“If you are spending money on things that help you make money in your business, it will be either fully deductible or partially deductible,” said Gascoigne.

However, it’s important you only claim the portion that is used for your business. For example, if you have one mobile phone for both work and personal use, you can only claim a certain percentage of your bill as a business deduction.

According to Gascoigne, an expense that’s regularly overlooked is the use of a privately-owned vehicle. “Often it could be this vehicle that is used for quotes, banking and collecting mail or business supplies,” she said.

If this is the case, a logbook should be maintained as proof of business use or business kilometres.

For other expenses such as mobile phone and home internet, Gascoigne advised keeping a diary for a representative four-week period to show your usual pattern of use, which can then be applied to the full year.

To learn what can – and can’t – be deducted, head to the ATO website’s business tax deductions summary.

READ: Key types of insurance for sole traders


Keep digital copies of work-related receipts


There’s a lot of confusion around the need for receipts, said Gascoigne.

“Many business owners believe that they don’t need a receipt if an expense is less than $82.50, however that is for GST purposes only, not tax purposes.

“You cannot claim a tax deduction for an expense if you do not have a receipt.”

You are required to keep these records for a minimum of five years. And, as paper receipts fade and are easily misplaced, it’s best to have a backup in case of an audit.

“My top tip here would be to start keeping your receipts digitally by using MYOB’s Capture App or Receipt Bank,” said Gascoigne.


Don’t leave tax planning and returns to the last minute


According to Gascoigne, it’s always best to undertake tax planning strategies prior to 30 June. This enables you access to a range of tax reduction strategies you may not be able to put in place at a later date.

A good accountant is invaluable during the tax planning stage of your financial year.

Instead of leaving completing tax returns until the last minute, Gascoigne recommends sole traders compete their returns well before the due date, even if a tax bill is anticipated.

“This way they can start setting aside money for that year and the current year.

“Sometimes the bill is less than anticipated and they could be losing sleep unnecessarily,” she said.

And if you do have a tax debt and do not have the funds available? You can apply to the ATO for a payment arrangement.


Don’t go it alone


Whether you’re yet to submit last year’s tax return or planning for the new year, consider seeking some outside help.

Enlisting an accountant can save you time and money, and provide valuable insight into the health of your business.

According to Gascoigne, having an accountant produce your profit and loss statement and tax return is the best way to ensure your tax is minimised.

Additionally, a good accountant can help you achieve your business and personal goals.

“Accountants will be able to comment on how your results compare to other clients in the same industry, can help you set budgets and charge rates and so much more,” she said.

“An accountant is integral part of your business team – see them as an investment and not a cost.”


Avoid these common sole trader tax-time errors
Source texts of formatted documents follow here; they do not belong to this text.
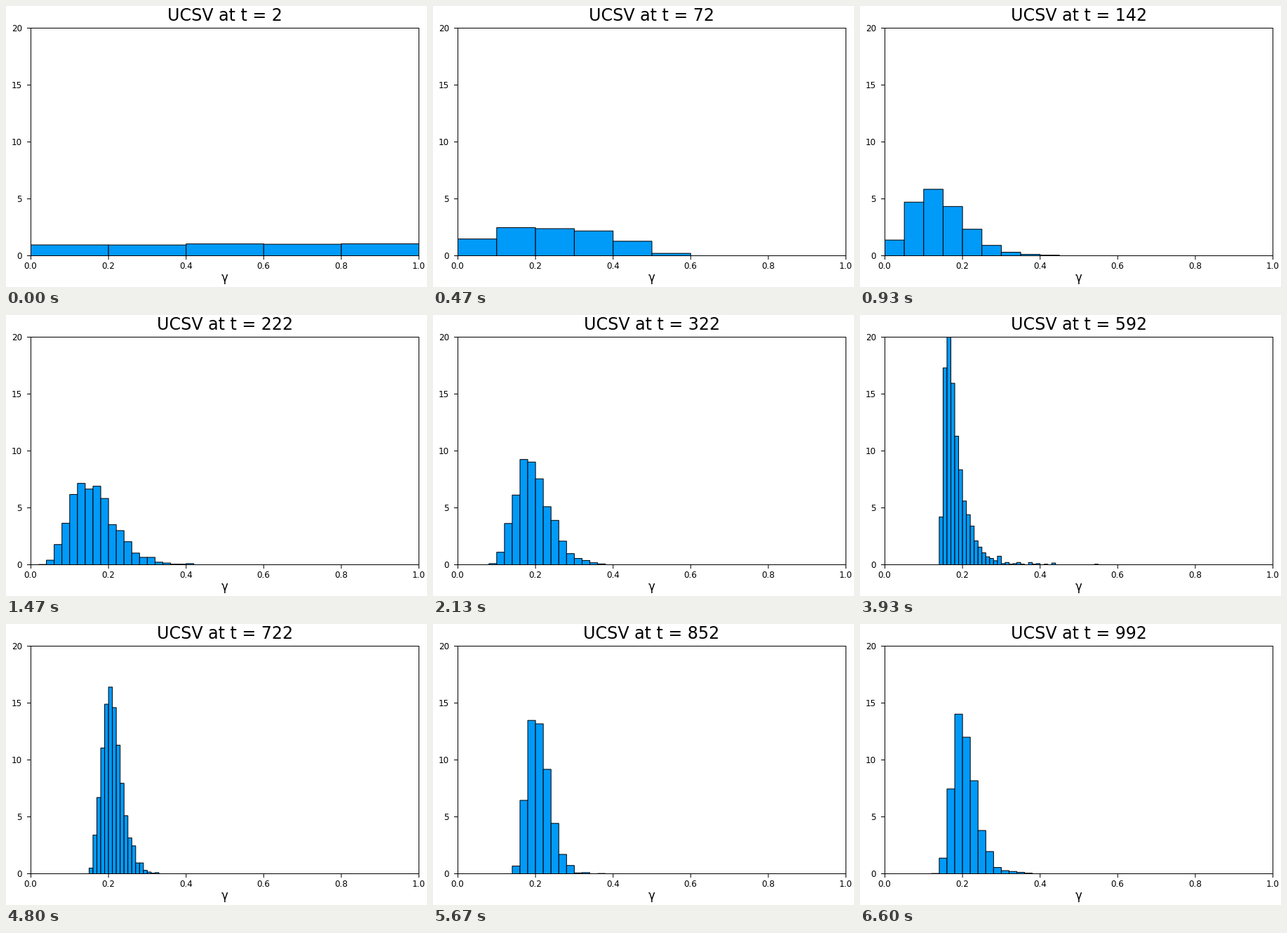
A matplotlib script that plays this animation: 600 by 400 pixels, repeating every 6.67 s.

```python
from math import erf, sqrt

import numpy as np
import matplotlib.pyplot as plt
from matplotlib.animation import FuncAnimation
from matplotlib.collections import LineCollection, PolyCollection

W, H = 600, 400
LEFT, RIGHT, TOP, BOTTOM = 35.5, 588.5, 31.5, 355.5
PX = 0.72  # points per pixel at 100 dpi
TICK = 5
FRAMES, INTERVAL = 290, 23
STEPS, STEP_MS = 100, 200 / 3
N = 2000  # particles

plt.rcParams["font.family"] = "DejaVu Sans"

# Shifted lognormal at key steps: (step, origin, median, sigma)
KEYS = [
    (14, -0.1, 0.132, 0.285),
    (32, 0.0, 0.19, 0.225),
    (47, 0.0, 0.1735, 0.185),
    (59, 0.14, 0.175, 0.7),
    (72, 0.1, 0.208, 0.235),
    (99, 0.1, 0.202, 0.29),
]
WIDTHS = (0.2, 0.1, 0.05, 0.02, 0.01)

# Evenly ranked particles and their standard normal scores
RANK = (np.arange(N) + 0.5) / N
GRID = np.linspace(-4, 4, 801)
SCORE = np.interp(RANK, [(1 + erf(z / sqrt(2))) / 2 for z in GRID], GRID)

# The cloud starts uniform, then takes each key shape in turn
TIMES = [0] + [key[0] for key in KEYS]
CLOUDS = [RANK] + [o + (m - o) * np.exp(s * SCORE) for _, o, m, s in KEYS]


def cloud_at(k):
    i = min(np.searchsorted(TIMES, k, side="right"), len(TIMES) - 1) - 1
    u = (k - TIMES[i]) / (TIMES[i + 1] - TIMES[i])
    if i == 0:
        u = sqrt(u)  # the flat start collapses quickly
    return (1 - u) * CLOUDS[i] + u * CLOUDS[i + 1]


def histogram(k):
    """Left edges, bin width and densities of the resampled cloud."""
    cloud = cloud_at(k)
    spread = cloud[3 * N // 4] - cloud[N // 4]
    width = next((w for w in WIDTHS if w <= 0.57 * spread), WIDTHS[-1])
    edges = width * np.arange(round(1 / width) + 1)
    sample = np.random.default_rng(k).choice(cloud, N)
    count, _ = np.histogram(np.clip(sample, 0, 0.9999), edges)
    return edges[:-1], width, count / (N * width)


def px(g):
    return LEFT + (RIGHT - LEFT) * g


def py(d):
    return BOTTOM - (BOTTOM - TOP) * np.minimum(d, 20) / 20


def label(x, y, text, size, ha="center"):
    return ax.text(x, y, text, fontsize=size * PX, ha=ha, va="baseline")


fig = plt.figure(figsize=(W / 100, H / 100), dpi=100, facecolor="white")
ax = fig.add_axes([0, 0, 1, 1])
ax.set(xlim=(0, W), ylim=(H, 0))
ax.axis("off")

bars = PolyCollection([], facecolor="#009AF9", edgecolor="black", linewidth=PX,
                      joinstyle="miter", snap=False, zorder=1)
ax.add_collection(bars, autolim=False)

lines = [[(LEFT, y), (RIGHT, y)] for y in (TOP, BOTTOM)]
lines += [[(x, TOP), (x, BOTTOM)] for x in (LEFT, RIGHT)]
for n in range(6):
    x = px(n / 5)
    lines.append([(x, BOTTOM), (x, BOTTOM + TICK)])
    label(x - 0.4, 374.3, f"{n / 5:.1f}", 12)
for n in range(0, 21, 5):
    y = py(n)
    lines.append([(LEFT - TICK, y), (LEFT, y)])
    label(22.8, y + 4.5, str(n), 12, "right")
ax.add_collection(LineCollection(lines, color="black", linewidth=PX, snap=False,
                                 capstyle="projecting", zorder=2), autolim=False)

mid = px(0.5) - 0.4
label(mid, 391.8, "γ", 16.5)
title = label(mid, 21, "", 23.8)


def draw(frame):
    # each tick shows the step that begins within it
    now = (frame + 1) * INTERVAL + 2.4
    k = min(int(now / STEP_MS), STEPS - 1)
    x, w, d = histogram(k)
    bars.set_verts([[(px(a), BOTTOM), (px(a), py(h)), (px(a + w), py(h)), (px(a + w), BOTTOM)]
                    for a, h in zip(x, d) if h > 0.02])
    title.set_text(f"UCSV at t = {2 + 10 * k}")
    return bars, title


anim = FuncAnimation(fig, draw, frames=FRAMES, interval=INTERVAL,
                     repeat=True, repeat_delay=0)
plt.show()
```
According to Gascoigne, some of the most common mistakes made by sole traders at tax time are:

  • Not declaring all income received
  • Claiming expenses that are not business related
  • Not taking into account the private proportion of expenses
  • Not keeping a logbook which can limit their motor vehicle claim
  • Not claiming interest on motor vehicle loans and business loans
  • Incorrectly claiming loan repayments as leases
  • Not claiming expenses that were paid for personally

Some final tax time tips for sole traders


Gascoigne recommends the following steps be taken to remove the stress from tax time:

  1. Keep good records, preferably with online accounting software. This will ensure you can keep your eyes on your numbers throughout the year.
  2. Set aside tax (and GST if registered) throughout the year to avoid a nasty surprise at tax time. Your accountant will be able to help you calculate the amount to set aside.
  3. Hire a good accountant. Someone you can relate to, speak openly with, and who will consider all options to legitimately reduce your tax.